_Exercise instructions_. From the entries that follow, extract each line holding the string "html".

_Material provided_.
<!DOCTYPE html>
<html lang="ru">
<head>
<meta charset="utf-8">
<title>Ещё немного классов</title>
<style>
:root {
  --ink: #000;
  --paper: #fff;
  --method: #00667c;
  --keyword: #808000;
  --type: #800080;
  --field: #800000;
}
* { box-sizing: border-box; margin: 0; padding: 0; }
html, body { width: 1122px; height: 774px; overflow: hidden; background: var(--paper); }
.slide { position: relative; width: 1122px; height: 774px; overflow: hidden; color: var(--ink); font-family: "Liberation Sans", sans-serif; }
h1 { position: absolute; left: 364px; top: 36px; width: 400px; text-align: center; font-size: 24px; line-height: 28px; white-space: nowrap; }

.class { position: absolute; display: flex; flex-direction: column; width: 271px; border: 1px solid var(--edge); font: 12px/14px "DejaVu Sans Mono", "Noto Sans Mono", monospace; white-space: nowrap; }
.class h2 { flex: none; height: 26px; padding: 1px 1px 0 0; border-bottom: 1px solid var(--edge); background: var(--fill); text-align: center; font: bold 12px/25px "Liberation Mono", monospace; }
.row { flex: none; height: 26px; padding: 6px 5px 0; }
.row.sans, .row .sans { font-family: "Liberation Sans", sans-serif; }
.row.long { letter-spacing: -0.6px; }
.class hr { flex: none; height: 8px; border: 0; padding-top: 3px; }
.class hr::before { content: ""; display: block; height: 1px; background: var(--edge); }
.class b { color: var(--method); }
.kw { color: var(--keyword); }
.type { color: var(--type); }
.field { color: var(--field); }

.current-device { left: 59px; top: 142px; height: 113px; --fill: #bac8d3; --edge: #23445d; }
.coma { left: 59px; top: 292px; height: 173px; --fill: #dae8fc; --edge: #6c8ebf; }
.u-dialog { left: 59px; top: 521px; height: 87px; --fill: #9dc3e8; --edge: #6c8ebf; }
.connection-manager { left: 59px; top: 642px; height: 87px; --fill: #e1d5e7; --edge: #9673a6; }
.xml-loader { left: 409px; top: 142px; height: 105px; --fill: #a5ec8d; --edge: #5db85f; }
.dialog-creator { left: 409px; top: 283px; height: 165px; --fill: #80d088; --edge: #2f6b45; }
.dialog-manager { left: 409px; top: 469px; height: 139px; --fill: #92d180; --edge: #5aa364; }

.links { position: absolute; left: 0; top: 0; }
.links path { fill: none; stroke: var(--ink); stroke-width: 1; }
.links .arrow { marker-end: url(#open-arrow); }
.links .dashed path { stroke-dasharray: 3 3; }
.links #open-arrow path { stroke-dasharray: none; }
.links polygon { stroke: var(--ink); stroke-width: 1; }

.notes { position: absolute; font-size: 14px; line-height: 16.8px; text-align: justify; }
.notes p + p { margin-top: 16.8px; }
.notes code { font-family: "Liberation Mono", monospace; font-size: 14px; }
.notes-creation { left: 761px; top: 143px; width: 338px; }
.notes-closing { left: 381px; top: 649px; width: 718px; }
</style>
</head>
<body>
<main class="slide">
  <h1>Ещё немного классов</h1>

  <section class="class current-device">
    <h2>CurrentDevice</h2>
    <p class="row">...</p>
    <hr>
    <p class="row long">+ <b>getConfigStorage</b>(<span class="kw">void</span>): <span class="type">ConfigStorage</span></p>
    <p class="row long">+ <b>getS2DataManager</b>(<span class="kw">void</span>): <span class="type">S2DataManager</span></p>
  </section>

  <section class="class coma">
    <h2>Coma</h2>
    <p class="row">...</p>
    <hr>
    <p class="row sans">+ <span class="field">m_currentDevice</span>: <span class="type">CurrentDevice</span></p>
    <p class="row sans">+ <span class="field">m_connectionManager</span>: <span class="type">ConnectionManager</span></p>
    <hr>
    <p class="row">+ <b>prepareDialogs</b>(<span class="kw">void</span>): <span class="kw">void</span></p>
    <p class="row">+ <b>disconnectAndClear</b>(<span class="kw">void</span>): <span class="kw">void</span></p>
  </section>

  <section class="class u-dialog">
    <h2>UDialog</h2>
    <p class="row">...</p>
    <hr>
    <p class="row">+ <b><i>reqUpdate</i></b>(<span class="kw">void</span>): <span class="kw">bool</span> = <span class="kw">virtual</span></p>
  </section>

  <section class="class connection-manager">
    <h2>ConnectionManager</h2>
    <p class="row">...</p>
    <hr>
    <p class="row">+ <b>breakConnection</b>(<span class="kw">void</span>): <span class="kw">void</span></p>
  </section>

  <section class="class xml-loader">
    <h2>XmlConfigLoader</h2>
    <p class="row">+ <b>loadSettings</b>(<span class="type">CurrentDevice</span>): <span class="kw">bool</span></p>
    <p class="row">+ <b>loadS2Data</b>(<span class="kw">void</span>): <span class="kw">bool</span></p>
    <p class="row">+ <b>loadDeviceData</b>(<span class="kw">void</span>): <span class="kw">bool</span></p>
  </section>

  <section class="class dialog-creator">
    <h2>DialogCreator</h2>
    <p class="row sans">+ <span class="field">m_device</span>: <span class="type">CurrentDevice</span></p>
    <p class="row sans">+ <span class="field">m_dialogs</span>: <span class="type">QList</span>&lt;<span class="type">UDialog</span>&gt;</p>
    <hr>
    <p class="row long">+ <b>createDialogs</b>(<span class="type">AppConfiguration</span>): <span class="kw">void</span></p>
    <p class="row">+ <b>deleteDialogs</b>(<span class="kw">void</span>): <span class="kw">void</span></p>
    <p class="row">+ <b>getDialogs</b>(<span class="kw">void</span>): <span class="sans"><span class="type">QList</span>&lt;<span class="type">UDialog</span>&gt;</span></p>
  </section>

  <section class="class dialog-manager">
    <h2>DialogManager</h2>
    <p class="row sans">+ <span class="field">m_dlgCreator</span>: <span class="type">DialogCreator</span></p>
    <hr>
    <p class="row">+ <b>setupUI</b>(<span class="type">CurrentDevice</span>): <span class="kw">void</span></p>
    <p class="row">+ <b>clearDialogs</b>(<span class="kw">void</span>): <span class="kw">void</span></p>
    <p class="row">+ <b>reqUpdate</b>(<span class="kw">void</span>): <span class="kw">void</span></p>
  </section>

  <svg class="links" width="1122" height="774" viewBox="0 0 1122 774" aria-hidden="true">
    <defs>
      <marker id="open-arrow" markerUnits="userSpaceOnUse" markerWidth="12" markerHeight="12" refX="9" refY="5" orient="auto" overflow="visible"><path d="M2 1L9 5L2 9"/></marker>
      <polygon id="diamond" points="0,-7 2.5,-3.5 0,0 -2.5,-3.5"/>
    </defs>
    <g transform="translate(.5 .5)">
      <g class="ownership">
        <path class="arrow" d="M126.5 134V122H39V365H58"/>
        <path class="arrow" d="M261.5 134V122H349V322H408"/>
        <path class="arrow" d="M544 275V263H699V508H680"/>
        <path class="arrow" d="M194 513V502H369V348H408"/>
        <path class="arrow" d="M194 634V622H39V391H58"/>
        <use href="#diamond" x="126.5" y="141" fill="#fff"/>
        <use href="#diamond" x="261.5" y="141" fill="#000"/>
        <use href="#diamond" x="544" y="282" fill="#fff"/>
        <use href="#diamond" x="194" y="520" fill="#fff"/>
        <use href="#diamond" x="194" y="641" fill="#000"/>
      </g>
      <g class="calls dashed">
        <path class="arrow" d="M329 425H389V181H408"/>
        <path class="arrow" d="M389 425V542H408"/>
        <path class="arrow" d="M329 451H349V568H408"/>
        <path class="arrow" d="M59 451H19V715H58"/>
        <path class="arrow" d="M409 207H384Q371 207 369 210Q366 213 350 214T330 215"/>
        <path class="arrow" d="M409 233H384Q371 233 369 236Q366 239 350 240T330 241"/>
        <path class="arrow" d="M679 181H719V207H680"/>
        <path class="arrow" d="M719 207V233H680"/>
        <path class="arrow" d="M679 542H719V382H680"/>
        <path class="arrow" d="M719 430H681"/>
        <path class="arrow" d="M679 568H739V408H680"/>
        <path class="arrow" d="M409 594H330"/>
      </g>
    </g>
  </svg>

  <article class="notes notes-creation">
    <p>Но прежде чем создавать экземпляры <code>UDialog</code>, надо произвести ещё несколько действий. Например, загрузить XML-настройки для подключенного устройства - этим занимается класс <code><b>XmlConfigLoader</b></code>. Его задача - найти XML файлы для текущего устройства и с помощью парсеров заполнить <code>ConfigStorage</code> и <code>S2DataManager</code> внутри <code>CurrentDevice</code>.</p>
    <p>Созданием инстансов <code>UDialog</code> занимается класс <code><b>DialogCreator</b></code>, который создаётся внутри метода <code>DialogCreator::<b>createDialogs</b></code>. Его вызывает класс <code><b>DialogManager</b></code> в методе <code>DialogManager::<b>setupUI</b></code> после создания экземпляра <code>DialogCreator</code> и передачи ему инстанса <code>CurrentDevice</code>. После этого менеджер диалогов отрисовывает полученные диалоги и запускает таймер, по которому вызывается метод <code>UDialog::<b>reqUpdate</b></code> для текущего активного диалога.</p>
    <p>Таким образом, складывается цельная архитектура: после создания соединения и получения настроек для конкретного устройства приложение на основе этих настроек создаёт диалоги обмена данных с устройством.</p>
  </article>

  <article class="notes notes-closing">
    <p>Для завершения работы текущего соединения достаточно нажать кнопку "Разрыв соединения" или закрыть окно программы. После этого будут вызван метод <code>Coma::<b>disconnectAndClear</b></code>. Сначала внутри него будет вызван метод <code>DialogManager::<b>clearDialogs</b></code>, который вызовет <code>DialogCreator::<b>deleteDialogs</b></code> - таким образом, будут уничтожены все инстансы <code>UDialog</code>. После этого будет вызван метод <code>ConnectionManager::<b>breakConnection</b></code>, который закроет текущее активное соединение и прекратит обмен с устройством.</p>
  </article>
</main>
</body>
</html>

_Answer box_.
<!DOCTYPE html>
<html lang="ru">
html, body { width: 1122px; height: 774px; overflow: hidden; background: var(--paper); }
</html>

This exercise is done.